For years, there have been a handful of companies trying to figure out how to erect a toll booth on the Web, if not the Internet altogether. In other words, they've been looking for some way to ensure that the Internet or some portion thereof can't work unless they get to collect a royalty on the majority of the Internet's traffic.
Between the Lines
Larry Dignan and other IT industry experts, blogging at the intersection of business and technology, deliver daily news and analysis on vital enterprise trends.
Larry Dignan is Editor in Chief of ZDNet and SmartPlanet as well as Editorial Director of ZDNet's sister site TechRepublic.
Rachel King is a staff writer for ZDNet based in San Francisco.
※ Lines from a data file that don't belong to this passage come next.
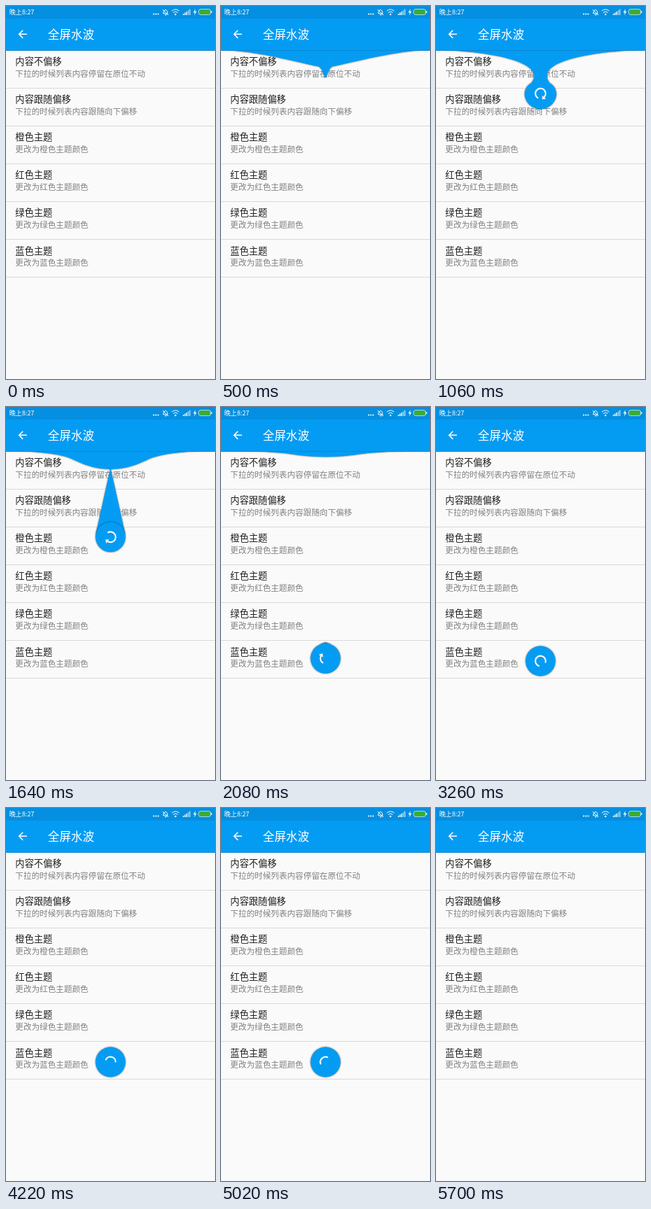
Animation, 300 px wide and 533 px high, one loop 5720 ms. Source, as an HTML page:

```html
<!DOCTYPE html>
<html lang="zh-CN">
<head>
<meta charset="utf-8">
<title>全屏水波</title>
<style>
  html, body { margin: 0; width: 100%; height: 100%; overflow: hidden; background: #fafafa; }
  svg { display: block; width: 300px; height: 533px; }
  text { font-family: "Noto Sans CJK SC", "Noto Sans CJK JP", "Noto Sans", sans-serif; }
  .title { font-size: 13.33px; fill: #212121; }
  .sub { font-size: 11.67px; fill: #808080; }
  .blue { fill: #049cf3; }
  .shade { filter: drop-shadow(0.4px 0.5px 1px rgba(0, 0, 0, .6)); }
  .line { fill: none; stroke: #fff; }
</style>
</head>
<body>
<svg viewBox="0 0 300 533">
  <rect width="300" height="533" fill="#fafafa"/>
  <g id="list"></g>
  <path id="wave" class="blue shade"/>
  <path id="tail" class="blue shade"/>
  <ellipse id="drop" class="blue shade" cx="150"/>
  <rect class="blue" y="18" width="300" height="45"/>
  <rect y="63" width="300" height="1" fill="#0b86cf"/>
  <rect width="300" height="18" fill="#058fe0"/>
  <g id="icon">
    <path id="arc" class="line" stroke-width="2.1"/>
    <path id="head" d="M-3.6 0H3.6L0 4.2Z" fill="#fff"/>
  </g>

  <text x="4.7" y="12.2" font-size="9.1" fill="#fff">晚上8:27</text>
  <g fill="#fff">
    <circle cx="212" cy="11.5" r="1.1"/><circle cx="215.2" cy="11.5" r="1.1"/><circle cx="218.4" cy="11.5" r="1.1"/>
    <path d="M254 13V11h1.4v2ZM256.3 13V9.5h1.4V13ZM258.6 13V8H260v5Z"/>
    <path d="M260.9 13V6.3h1.4V13ZM263.2 13V4.6h1.4V13Z" opacity=".7"/>
    <path d="M272 4L268.8 9.2H271L270 13.4L273.6 7.8H271.3Z"/>
    <circle cx="243.3" cy="12" r="1.2"/>
  </g>
  <g class="line" stroke-width="1">
    <path d="M238 7Q243.3 2.8 248.6 7M240 9.4Q243.3 6.6 246.6 9.4"/>
    <path d="M225.6 10.6L232 11.4L231.4 7.4Q229 3.4 226.4 7.4ZM228 12.8H230.4M224.8 5L233 13"/>
    <rect x="276.7" y="4.7" width="17" height="7.6" rx="2.4" stroke="#cfe9c8"/>
  </g>
  <rect x="277.4" y="5.4" width="15.6" height="6.2" rx="1.8" fill="#3cae25"/>
  <rect x="294.4" y="7" width="1.2" height="3" fill="#fff"/>

  <path class="line" stroke-width="1.6" d="M30 40.3H19M24.3 34.7L18.7 40.3L24.3 45.9"/>
  <text x="60" y="46.6" font-size="16.67" fill="#fff">全屏水波</text>
</svg>
<script>
const LOOP = 5720, W = 300, TOP = 63, R = 21.5, FALL = 300, FALL_FROM = 106;
const DRAG = 100, RELEASE = 1525, DROP = 610, SPIN = 2338, CYCLE = 1595, HIDE = 5260, SHRINK = 244;
const { min, max, sin, cos, PI, round } = Math;
const $ = id => document.getElementById(id);
const set = (id, name, value) => $(id).setAttribute(name, value);
const clamp = v => min(1, max(0, v));
const rad = deg => deg * PI / 180;

const rows = [
  ['内容不偏移', '下拉的时候列表内容停留在原位不动'],
  ['内容跟随偏移', '下拉的时候列表内容跟随向下偏移'],
  ...['橙', '红', '绿', '蓝'].map(c => [c + '色主题', `更改为${c}色主题颜色`])
];
$('list').innerHTML = rows.map(([title, sub], i) => {
  const y = i * 54.15;
  return `<text class="title" x="13.33" y="${round(83.8 + y)}">${title}</text>
    <text class="sub" x="13.33" y="${round(100.6 + y)}">${sub}</text>
    <rect y="${round(116.6 + y)}" width="300" height="1" fill="#d9d9d9"/>`;
}).join('');

// Pull shapes as fractions of the width: two Béziers for the left half
const BEGIN = [[.1655, 0], [.4188, -.0109], [.4606, -.0049], [.4893, 0], [.4893, .0487], [.5, .0487]];
const APPEAR = [[.1655, 0], [.5237, .0553], [.4557, .0936], [.3908, .1302], [.4303, .2173], [.5, .2173]];
const EXPAND = [[.1655, 0], [.545, .04], [.4557, .1642], [.3941, .2061], [.4303, .2889], [.5, .2889]];

const toward = (from, to, step) => from < to ? min(from + step, to) : max(from - step, to);

function pullPoints(p) {
  const m1 = min(p, .1), m2 = clamp(p - .1), m3 = clamp(p - .26);
  const grow = clamp(p / .04);
  return BEGIN.map(([x, y], i) => {
    const y1 = i ? y * grow + m1 : 0;
    if (!m2) return [x, y1];
    const [ax, ay] = APPEAR[i], [ex, ey] = EXPAND[i];
    const x2 = toward(x, ax, min(m2, .16));
    const y2 = i < 3 ? max(y1 - m2, ay) : min(y1 + min(m2, .16), ay);
    return [toward(x2, ex, m3), toward(y2, ey, m3)];
  });
}

function pullPath(pts) {
  const at = (i, flip) => `${W * (flip ? 1 - pts[i][0] : pts[i][0])} ${TOP + W * pts[i][1]} `;
  return `M0 ${TOP}C${at(0)}${at(1)}${at(2)}C${at(3)}${at(4)}${at(5)}` +
    `C${at(4, 1)}${at(3, 1)}${at(2, 1)}C${at(1, 1)}${at(0, 1)}${W} ${TOP}Z`;
}

function wavePath(h) {
  const y = k => TOP + h * k;
  return `M0 ${TOP}Q75 ${TOP} 100 ${y(.5)}Q150 ${y(1.4)} 200 ${y(.5)}Q225 ${TOP} 300 ${TOP}Z`;
}

// Tangents from the tip to the circle
function tailPath(cy, tip) {
  const dist = cy - tip;
  if (dist < R + .05) return '';
  const c = R / dist, dx = R * Math.sqrt(1 - c * c), y = cy - R * c;
  return `M150 ${tip}L${150 + dx} ${y}H${150 - dx}Z`;
}

function setDrop(cy, rx, ry) {
  set('drop', 'cy', cy);
  set('drop', 'rx', rx);
  set('drop', 'ry', ry);
}

const smooth = v => .5 - cos(PI * clamp(v)) / 2;

function bounce(v) {
  v *= 1.1226;
  if (v < .3535) return 8 * v * v;
  if (v < .7408) return 8 * (v - .54719) ** 2 + .7;
  if (v < .9644) return 8 * (v - .8526) ** 2 + .9;
  return 8 * (v - 1.0435) ** 2 + .95;
}

// Two decaying squashes
function squash(v) {
  if (v >= 0 && v < .25) return .6 - 38.4 * (v - .125) ** 2;
  if (v >= .5 && v < .75) return .3 - 19.2 * (v - .625) ** 2;
  return 0;
}

// cubic-bezier(.4, 0, .2, 1)
function swift(x) {
  if (x <= 0) return 0;
  if (x >= 1) return 1;
  let a = 0, b = 1;
  for (let i = 0; i < 20; i++) {
    const u = (a + b) / 2, v = 1 - u;
    if (1.2 * u * v * v + .6 * u * u * v + u ** 3 < x) a = u; else b = u;
  }
  return 3 * a * a * (1 - a) + a ** 3;
}

function drawIcon(y, start, end, arrow, scale, alpha) {
  const r = 7.4, pt = deg => `${r * cos(rad(deg))} ${r * sin(rad(deg))}`;
  set('icon', 'transform', `translate(150 ${y}) scale(${scale})`);
  set('icon', 'opacity', alpha);
  set('arc', 'd', `M${pt(start)}A${r} ${r} 0 ${end - start > 180 ? 1 : 0} 1 ${pt(end)}`);
  set('head', 'transform', `rotate(${end}) translate(${r} 0)`);
  set('head', 'opacity', arrow ? 1 : 0);
}

function drawPull(t) {
  const p = .6 * clamp((t - DRAG) / (RELEASE - DRAG)) ** 1.57;
  const pts = pullPoints(p), end = 100 - (.6 - p) * 199;
  set('wave', 'd', p ? pullPath(pts) : '');
  set('tail', 'd', '');
  setDrop(0, 0, 0);
  drawIcon(TOP + W * pts[5][1] - 22, end - 288 * clamp(p / .26), end, true, 1, clamp((p - .08) / .16));
}

function drawDrop(t) {
  const age = t - RELEASE, fall = smooth(age / DROP), beat = age / DROP - 1;
  const swing = age / (2 * DROP);
  set('wave', 'd', swing < 1 ? wavePath(30 * (1 - bounce(swing))) : '');

  const scale = 1 - clamp((t - HIDE) / SHRINK);
  const wide = squash(beat), tall = squash(beat - .25);
  const cy = TOP + FALL_FROM + (FALL - FALL_FROM) * fall, tip = TOP + (FALL - R) * fall;
  set('tail', 'd', tailPath(cy, tip));
  setDrop(cy, R * (1 + wide - tall / 2) * scale, R * (1 - wide / 2 + tall) * scale);

  if (t < SPIN) {
    const left = 1 - age / (SPIN - RELEASE), end = 258 - 158 * left;
    drawIcon(cy, end - 288 * left, end, true, scale, 1);
  } else {
    const time = t - SPIN, turn = Math.floor(time / CYCLE), f = time / CYCLE - turn;
    const base = 258 + .199 * time + 288 * turn;
    drawIcon(cy, base + 288 * swift(2 * f - 1), base + 288 * swift(2 * f) + 10, false, scale, scale ? 1 : 0);
  }
}

function frame() {
  const t = performance.now() % LOOP;
  (t < RELEASE ? drawPull : drawDrop)(t);
  requestAnimationFrame(frame);
}
frame();
</script>
</body>
</html>
```
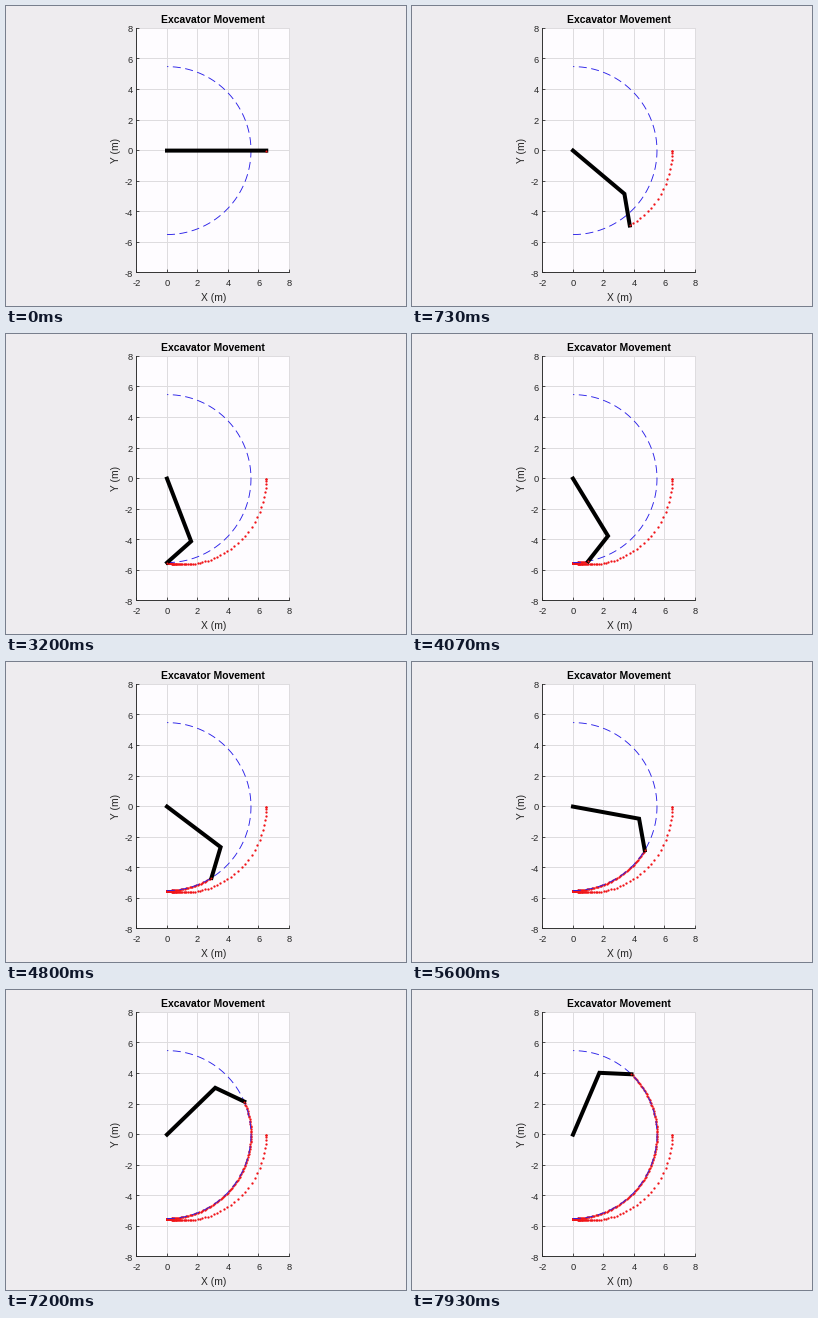
Write a matplotlib script that moves like this. It is 400 px wide and 300 px high and loops after 8000 ms.

```python
import numpy as np
import matplotlib.pyplot as plt
from matplotlib.animation import FuncAnimation

W, H, DPI = 400, 300, 100
FRAMES, LOOP_MS = 120, 8000
PT = 72 / DPI                       # points per pixel
SCALE, OX, OY = 15.27, 161, 144.6   # pixels per metre, origin on stage

BOOM, STICK, RADIUS = 4.4, 2.1, 5.5
RATE = 0.195                        # critically damped response, per frame
TRACE = 48                          # start of the arc, in frames
TURN = np.radians(2.275)            # arc speed, per frame
INK, GRID = "#262626", "#dedcdf"

# Joint angles that put the tip at the lower end of the arc
BEND = -np.arccos((RADIUS**2 - BOOM**2 - STICK**2) / (2 * BOOM * STICK))
LEAD = np.arctan2(-STICK * np.sin(BEND), BOOM + STICK * np.cos(BEND))
LOW = -np.pi / 2 + LEAD


def px(x, y):
    return OX + SCALE * np.asarray(x), OY - SCALE * np.asarray(y)


def crisp(x, y):
    """Like px, but on pixel centres."""
    return [np.floor(v) + 0.5 for v in px(x, y)]


def step(t):
    x = RATE * np.maximum(t, 0)
    return 1 - (1 + x) * np.exp(-x)


def ramp(t):
    x = RATE * np.maximum(t, 0)
    return (x - 2 + (2 + x) * np.exp(-x)) / RATE


def pose(t):
    """Elbow and tip position in metres at time t (in frames)."""
    s = step(t)
    a = LOW * s + TURN * ramp(t - TRACE)
    b = a + BEND * s
    ex, ey = BOOM * np.cos(a), BOOM * np.sin(a)
    return ex, ey, ex + STICK * np.cos(b), ey + STICK * np.sin(b)


fig = plt.figure(figsize=(W / DPI, H / DPI), dpi=DPI, facecolor="#eeecef")
ax = fig.add_axes([0, 0, 1, 1])
ax.set_xlim(0, W)
ax.set_ylim(H, 0)
ax.axis("off")


def line(x, y, color, width, **kw):
    return ax.plot(x, y, color=color, lw=width * PT, snap=False, **kw)[0]


def label(x, y, text, size, **kw):
    kw = {"ha": "center", "va": "center", "color": INK, **kw}
    ax.text(x, y, text, fontsize=size * PT, family="Liberation Sans", **kw)


def draw_axes():
    left, top = crisp(-2, 8)
    right, bottom = crisp(8, -8)
    ax.fill([left, right, right, left], [top, top, bottom, bottom],
            color="#fefcff", lw=0)
    for v in range(-2, 9, 2):
        x = crisp(v, 0)[0]
        line([x, x], [top, bottom], GRID, 1)
        line([x, x], [bottom, bottom - 2.5], INK, 0.8)
        label(px(v, 0)[0], 278, str(v), 9.3)
    for v in range(-8, 9, 2):
        y = crisp(0, v)[1]
        line([left, right], [y, y], GRID, 1)
        line([left, left + 2.5], [y, y], INK, 0.8)
        label(126.5, px(0, v)[1] + 0.4, str(v), 9.3,
              ha="right", va="center_baseline")
    line([left, left, right], [top, bottom, bottom], INK, 0.9)
    label(207.3, 14, "Excavator Movement", 10.4, weight="bold", color="black")
    label(207.3, 292, "X (m)", 10.3)
    label(109.6, 144, "Y (m)", 10.3, rotation=90)


draw_axes()
arm = line([], [], "black", 4, solid_capstyle="projecting",
           solid_joinstyle="miter")
trail = line([], [], "#f01418", 0, ls="none", marker="o",
             ms=2.3 * PT, mew=0)
arc = np.linspace(-np.pi / 2, np.pi / 2, 200)
path = line(*px(RADIUS * np.cos(arc), RADIUS * np.sin(arc)), "#2a20e8", 0.9,
            dash_capstyle="butt", zorder=3)
path.set_linestyle((0, (8 / 0.9, 4.5 / 0.9)))
arm.set_zorder(4)
trail.set_zorder(2.5)
tip = line([], [], "#f01418", 0, ls="none", marker="o", ms=2 * PT, mew=0,
           zorder=5)


def update(i):
    ex, ey, tx, ty = pose(i)
    arm.set_data(*px([0, ex, tx], [0, ey, ty]))
    tip.set_data(*px([tx], [ty]))
    _, _, x, y = pose(np.arange(2 * i + 1) / 2)
    trail.set_data(*px(x, y))
    return arm, trail, tip


anim = FuncAnimation(fig, update, frames=FRAMES, interval=LOOP_MS / FRAMES,
                     init_func=lambda: update(0), repeat=True, repeat_delay=0)
plt.show()
```
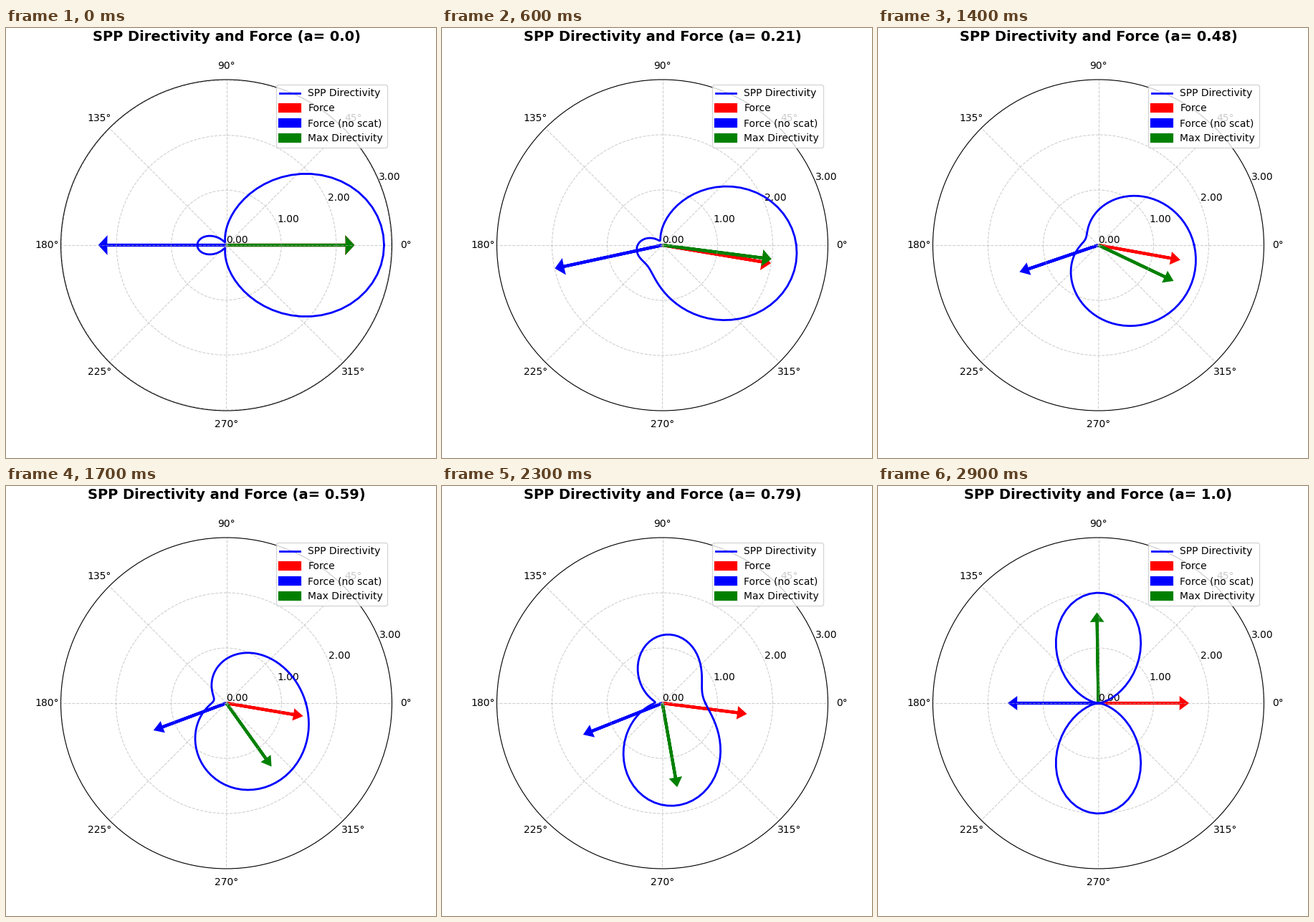
Recreate the animation shown at these times as a matplotlib script. Size 600x600 px, loop 3000 ms.

```python
import numpy as np
import matplotlib.pyplot as plt
from matplotlib.animation import FuncAnimation

FRAMES = 30
INTERVAL = 100
THETA = np.linspace(0, 2 * np.pi, 100)
RINGS = [0, 1, 2, 3]

fig = plt.figure(figsize=(6, 6), dpi=100)
ax = fig.add_subplot(projection="polar")


def directivity(a):
    """Angular SPP intensity of a dipole, scaled to a mean of one."""
    x, y = np.cos(THETA), np.sin(THETA)
    cross = np.sqrt(a * (1 - a))
    total = ((1 - a) * (0.3 + 1.17 * x + 1.4 * x**2)
             + a * 1.4 * y**2
             - cross * (0.575 * y + 0.11 * x * y))
    return total / (1 - 0.3 * a)


def force_angles(a):
    """Directions of the force with and without scattering."""
    cross = np.sqrt(a * (1 - a))
    full = -np.arctan2(cross, 2.15 + 1.3 * a)
    no_scat = np.pi + np.arctan2(cross, 2.17 - 1.45 * a)
    return full, no_scat


def draw_arrow(angle, length, color, label):
    ax.arrow(angle, 0, 0, length, head_width=0.1, head_length=0.1,
             length_includes_head=True, color=color, lw=3, label=label)


def update(i):
    a = i / (FRAMES - 1)
    d = directivity(a)
    peak = d.max()
    best = THETA[np.argmax(np.round(d, 9))]  # first of equal lobes
    full, no_scat = force_angles(a)

    ax.clear()
    ax.plot(THETA, d, color="blue", lw=2, label="SPP Directivity")
    draw_arrow(full, 0.8 * peak, "red", "Force")
    draw_arrow(no_scat, 0.8 * peak, "blue", "Force (no scat)")
    draw_arrow(best, 0.8 * peak, "green", "Max Directivity")

    ax.set_yticks(RINGS, [f"{r:.2f}" for r in RINGS])
    ax.set_xlim(0, 2 * np.pi)
    ax.set_ylim(0, max(3, 1.05 * peak))
    ax.grid(True, linestyle="--", alpha=0.6)
    ax.set_title(f"SPP Directivity and Force (a= {round(a, 2)})",
                 fontsize=14, fontweight="bold", pad=20)
    ax.legend(loc="upper right")
    return []


anim = FuncAnimation(fig, update, frames=FRAMES, interval=INTERVAL,
                     init_func=lambda: update(0), repeat=True)
plt.show()
```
Some of the world's top crypto minds shared the stage at the Thirty Years of Public-Key Cryptography anniversary event at the Computer History Museum last night. NYT reporter John Markoff, who has covered Silicon Valley for 30 years, was master of ceremonies, and started off by saying the no technology has had a more profound impact than cryptography, and that the role of public-key cryptography has been under appreciated for its role in the Internet.
Jim Allchin's a'bloggin, pee on Microsoft's Vista bus, and three migration tools. The Vista full-court press begins
I've heard this sound before. It's the sound of Microsoft revving up its engines as it prepares to launch an all out marketing blitz for a new operating system.
My stablemates at ZDNet blog-central have been busy the last couple days. Here are some of the highlights from around our network.
Prior to the Thirty Years of Public Key Cryptography event at the Computer History Museum, I caught up with Microsoft Chief Software Architect Ray Ozzie. Of course, I asked him what his thinking was on delivering a full-blown Web office suite to compete with the likes of Google Docs & Spreadsheets, Zoho, ThinkFree and other upstart browser-based suites and applications.
Yesterday, Microsoft CEO came to our news room to talk about Microsoft's plans across a variety of fronts. The one that interests me is the company's plans for its forthcoming Zune.
This week on the Dan & David Show, the discussion centers around Oracle's OpenWorld conference, attended by more than 40,000 adherent. The big bombshell was Oracle's support offering for Red Hat Linux.
Nick Carr puts Larry Ellison's move on Red Hat in perspective. Oracle is taking advantage of the "cheap input" produced by the open source community, Nick says: His attack on Red Hat would never be called neighborly, but it is, as Business Week's Steve Hamm puts it, "a ruthless and brilliant act of capitalism.
I was listening to Gillmor Gang last night while I was getting snowed on at my son's football game. Part II (and for the record, I hate these insipid multi-part shows as much as everyone else) of the Black Box Gang discussed Sun's new mobile data center.